Changing Habits

When I was serving my last church community I would go out to breakfast every Thursday to write my sermon.  Moving here there weren’t any places that seemed the right place to take over a table and spend hours working.  I also stopped giving traditional sermons, so it wasn’t urgent to find a good place to focus on writing.  Every once in a while when I need to really think and write I head to Shari’s, a 24 hour comfort food extravaganza. Lately Jeff and I have been tracking all of our spending on an app on our phone.  We set a monthly budget and then log every expenditure.  It’s been so helpful to be intentional about our spending.  I actually went to Target the other day for a specific item, and when I couldn’t find it I left with empty hands.  Instead of recreationally shopping and buying things I might use I’m thinking about what I actually need. I’m supposed to be writing a TEDx talk that I’m giving on Friday.  I have been struggling to focus on it, there’s just too much to distract me when I work from home, like the laundry I need to move to the dryer or the bag of games under my desk I really should put away.  I thought about going to Shari’s last night to spend a long chunk of time writing while eating pie, but I realized it was probably time to develop a better habit not just for my waistline, but also for our budget and my own self-discipline around writing. So here I am, sitting outside on...
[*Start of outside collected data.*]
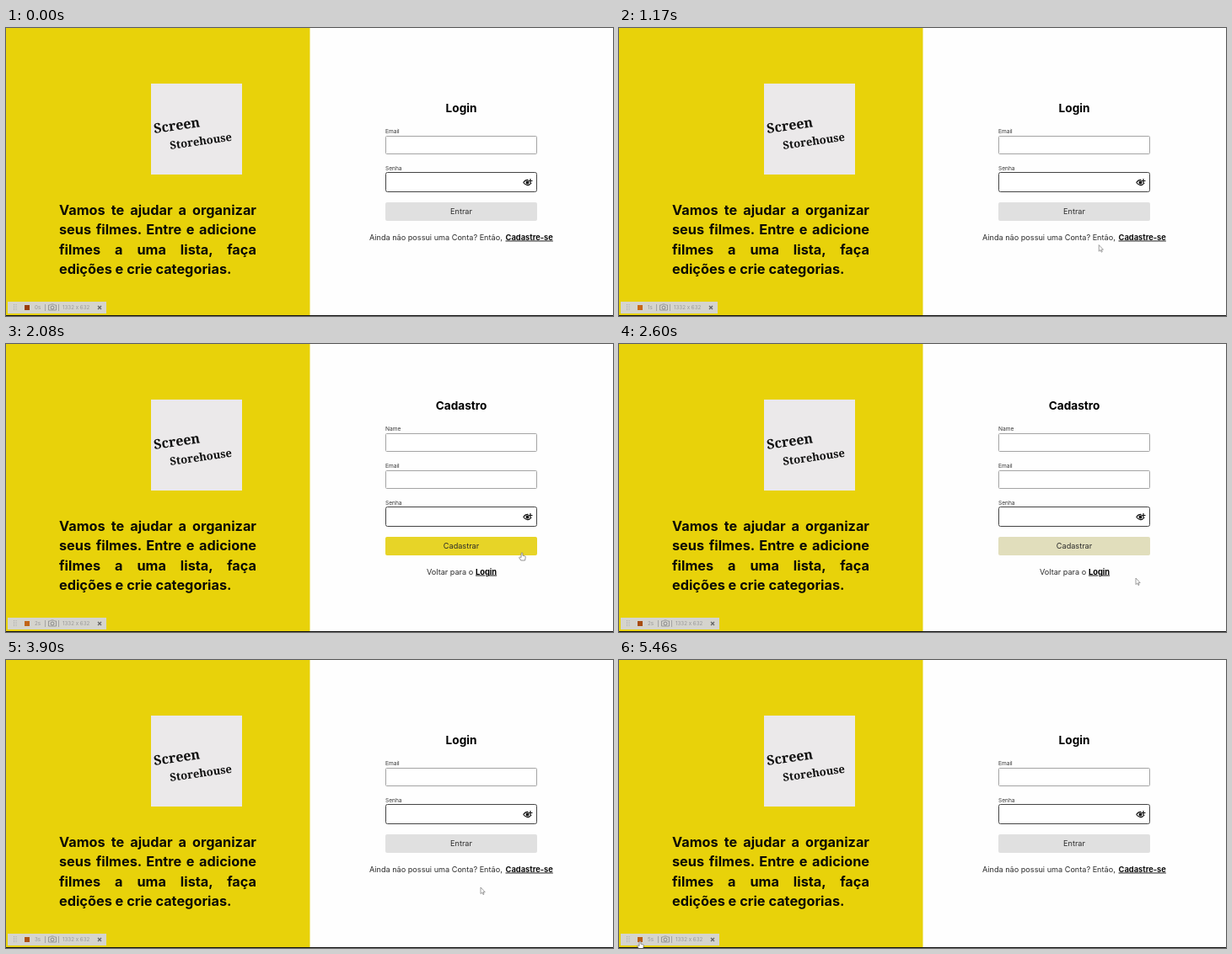
An HTML page for the animation above (5590 ms loop, 720x342 px).

```html
<!DOCTYPE html>
<html lang="pt">
<head>
<meta charset="utf-8">
<style>
html, body { margin: 0; width: 100%; height: 100%; overflow: hidden; background: #fefefe; }
body { position: relative; font-family: Inter, sans-serif; }
svg { position: absolute; left: 0; top: 0; }
p {
  position: absolute; left: 63px; top: 205.4px; width: 234px; margin: 0;
  font: 700 16.3px/23.1px Inter, sans-serif; color: #0b0b05;
}
p span { display: block; text-align: justify; text-align-last: justify; }
p span:last-child { text-align-last: left; white-space: nowrap; }
.title { font-size: 13.6px; font-weight: 700; text-anchor: middle; }
.label { font-size: 6.6px; fill: #333; }
.body { font-size: 9.15px; fill: #2a2a2a; }
.link { font-size: 9.3px; font-weight: 700; text-decoration: underline; }
.mid { text-anchor: middle; }
.name { font-family: "Noto Serif", serif; font-weight: 700; fill: #111; }
</style>
</head>
<body>
<svg width="720" height="342" viewBox="0 0 720 342">
  <rect width="360.5" height="342" fill="#e8d20a"/>
  <rect x="172" y="66" width="108" height="108" fill="#ebe9ea"/>
  <g class="name">
    <text transform="translate(176 125) rotate(-8)" font-size="16">Screen</text>
    <text transform="translate(195 144) rotate(-8)" font-size="13">Storehouse</text>
  </g>
  <g id="login"></g>
  <g id="signup"></g>
  <rect y="341" width="720" height="1" fill="#111"/>
  <g id="bar" font-size="6.2" fill="#989898">
    <rect id="barBack" x="2" y="325" height="14" fill="#d5d4ce"/>
    <path d="M9.5 328v8M12 328v8" stroke="#aaa" stroke-dasharray="1 1"/>
    <rect id="light" x="22" y="329" width="6" height="6"/>
    <text id="seconds" x="34" y="334.3"></text>
    <g id="tools">
      <path d="M46.5 328v8M62.5 328v8" stroke="#999" stroke-width=".8"/>
      <path d="M50.5 329h2l1-1h3l1 1h2v6h-9z" fill="none" stroke="#888" stroke-width=".8"/>
      <circle cx="55" cy="332" r="2" fill="none" stroke="#888"/>
      <text x="67" y="334.3">1332 x 632</text>
      <path d="M109 330l4 4m0-4l-4 4" stroke="#666" stroke-width="1.3"/>
    </g>
  </g>
  <path id="arrow" d="M0 0V7.6L1.8 6 3 8.6 4.1 8 2.9 5.6H5.2Z" fill="#fff" stroke="#777" stroke-width=".7"/>
  <path id="hand" d="M-.9 .4Q0-.7 .9 .4V3.2L3.8 4Q4.4 4.3 4.2 5.5L3.6 9H-1.2L-3.3 5.8Q-3 4.2-.9 5.4Z" fill="#fff" stroke="#666" stroke-width=".7"/>
</svg>
<p><span>Vamos te ajudar a organizar</span><span>seus filmes. Entre e adicione</span><span>filmes a uma lista, faça</span><span>edições e crie categorias.</span></p>
<script>
const LOOP = 5590, STEP = 130;
const OPEN_SIGNUP = 1820, OPEN_LOGIN = 3510, LEAVE_BUTTON = 2350, FADE = 300;
const $ = id => document.getElementById(id);

const eye = y => `<g transform="translate(618.5 ${y + 11})" fill="none" stroke="#111" stroke-width="1.2">
  <path d="M-4.8 .5Q-2.5-3 1-2.6M4.7 .8Q0 6.6-4.8 .5"/><circle cy=".6" r="1.4" fill="#111"/>
  <path d="M3.5-4V1M1-1.5H6"/></g>`;

const field = (label, y) => {
  const secret = label === 'Senha';
  const box = secret
    ? `y="${y - 1}" height="23" rx="2" stroke="#444"`
    : `y="${y}" height="21" rx="1" stroke="#a4a4a4"`;
  return `<text class="label" x="450" y="${y - 3.5}">${label}</text>
    <rect x="450.5" width="179" fill="#fff" ${box}/>${secret ? eye(y - .5) : ''}`;
};

const page = (title, top, labels, action, note, noteX, link, linkX) => {
  const buttonY = top + 28 + labels.length * 44;
  return `<text class="title" x="540" y="${top + 4.5}">${title}</text>
    ${labels.map((label, i) => field(label, top + 33 + i * 44)).join('')}
    <rect class="button" x="450" y="${buttonY - 4.5}" width="180" height="22" rx="2" fill="#e0e0e0"/>
    <text class="body mid" x="540" y="${buttonY + 9.5}">${action}</text>
    <text class="body" x="${noteX}" y="${buttonY + 40}">${note}</text>
    <text class="link" x="${linkX}" y="${buttonY + 40}">${link}</text>`;
};

$('login').innerHTML = page('Login', 95.5, ['Email', 'Senha'], 'Entrar',
  'Ainda não possui uma Conta? Então,', 431, 'Cadastre-se', 592.5);
$('signup').innerHTML = page('Cadastro', 73.5, ['Name', 'Email', 'Senha'], 'Cadastrar',
  'Voltar para o', 499, 'Login', 557);
const signupButton = document.querySelector('#signup .button');
const loginLink = document.querySelector('#login .link');

// Pointer stops: time, x, y
const stops = [
  [130, 300, 335], [650, 447, 285], [1430, 612, 248], [2250, 612, 248], [2500, 613, 278],
  [2730, 613, 278], [3250, 567, 270], [3510, 567, 270], [3900, 563, 270],
  [4030, 563, 270], [4810, 52, 318], [5330, 25, 334], [LOOP, 25, 334]
];

const clamp = v => Math.max(0, Math.min(1, v));
const mix = (a, b, k) => `rgb(${a.map((v, i) => Math.round(v + (b[i] - v) * k))})`;
const show = (node, on) => node.setAttribute('visibility', on ? 'visible' : 'hidden');

function pointerAt(t) {
  const i = Math.max(1, stops.findIndex(s => s[0] > t));
  const [t0, x0, y0] = stops[i - 1], [t1, x1, y1] = stops[i];
  const u = clamp((t - t0) / (t1 - t0)), k = u * u * (3 - 2 * u);
  return [x0 + (x1 - x0) * k, y0 + (y1 - y0) * k];
}

function draw(t) {
  const signup = t >= OPEN_SIGNUP && t < OPEN_LOGIN;
  show($('login'), !signup);
  show($('signup'), signup);

  const hover = clamp((t - OPEN_SIGNUP) / FADE) * (1 - clamp((t - LEAVE_BUTTON) / FADE));
  signupButton.setAttribute('fill', mix([224, 224, 224], [232, 210, 10], hover));

  const [x, y] = pointerAt(t);
  const onLink = !signup && x > 592 && y < 253;
  const onButton = signup && t < LEAVE_BUTTON;
  const onReturn = signup && x < 581 && y < 275;
  const hand = onLink || onButton || onReturn || t >= 5330;
  loginLink.setAttribute('fill', onLink ? '#14143c' : '#111');
  for (const id of ['arrow', 'hand']) {
    $(id).setAttribute('transform', `translate(${x} ${y})`);
    show($(id), t >= STEP && (id === 'hand') === hand);
  }

  const second = Math.floor(t / 1000), shift = second === 1 ? -2 : 0;
  $('seconds').textContent = second + 's';
  $('barBack').setAttribute('width', 117 + shift);
  $('tools').setAttribute('transform', `translate(${shift})`);
  const glow = (1 + Math.cos((t - 1560) / 3250 * 2 * Math.PI)) / 2;
  $('light').setAttribute('fill', mix([152, 62, 12], [206, 112, 28], glow));
}

const start = performance.now();
function tick() {
  const t = (performance.now() - start) % LOOP;
  draw(Math.floor(t / STEP) * STEP);
  requestAnimationFrame(tick);
}
tick();
</script>
</body>
</html>
```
Sacred Signs

I grew up in a progressive, social justice oriented church.  My Sunday School classrooms had Corita Kent prints on the walls and her work has adorned everything from curriculum to my seminary text books, I just never really knew who she was.  I’m lucky enough to serve as a docent at the Portland Art Museum and this week our docent education was all about the woman behind the amazing art that has been influencing me throughout my life. Sister Corita talked about being someone who sees the sacredness in all the signs around her.  She turned supermarket advertising, road signs, and billboards into meditations on the nature of God and our role as people.  She demonstrated our longing for God using a Del Monte tomato add to talk about the fullness of the blessed mother.  Not unlike the apostle Paul, she helped people meet God where they were and see God in the unfolding life around them. In learning about Corita Kent I was given language about the way our faith community functions.  This idea of seeing the sacred all around, in everyday life, is a huge part of what we do. We meet people where they are and live our lives as a way to demonstrate God in the midst of the everyday.  When I talk about the way that  do evangelism I sometimes struggle to explain it.  My job is to listen to people’s lives unfold and to point out God in that unfolding.  The same way Sister Corita used images and slogans to express the divine I reflect back the goodness and light of divine life....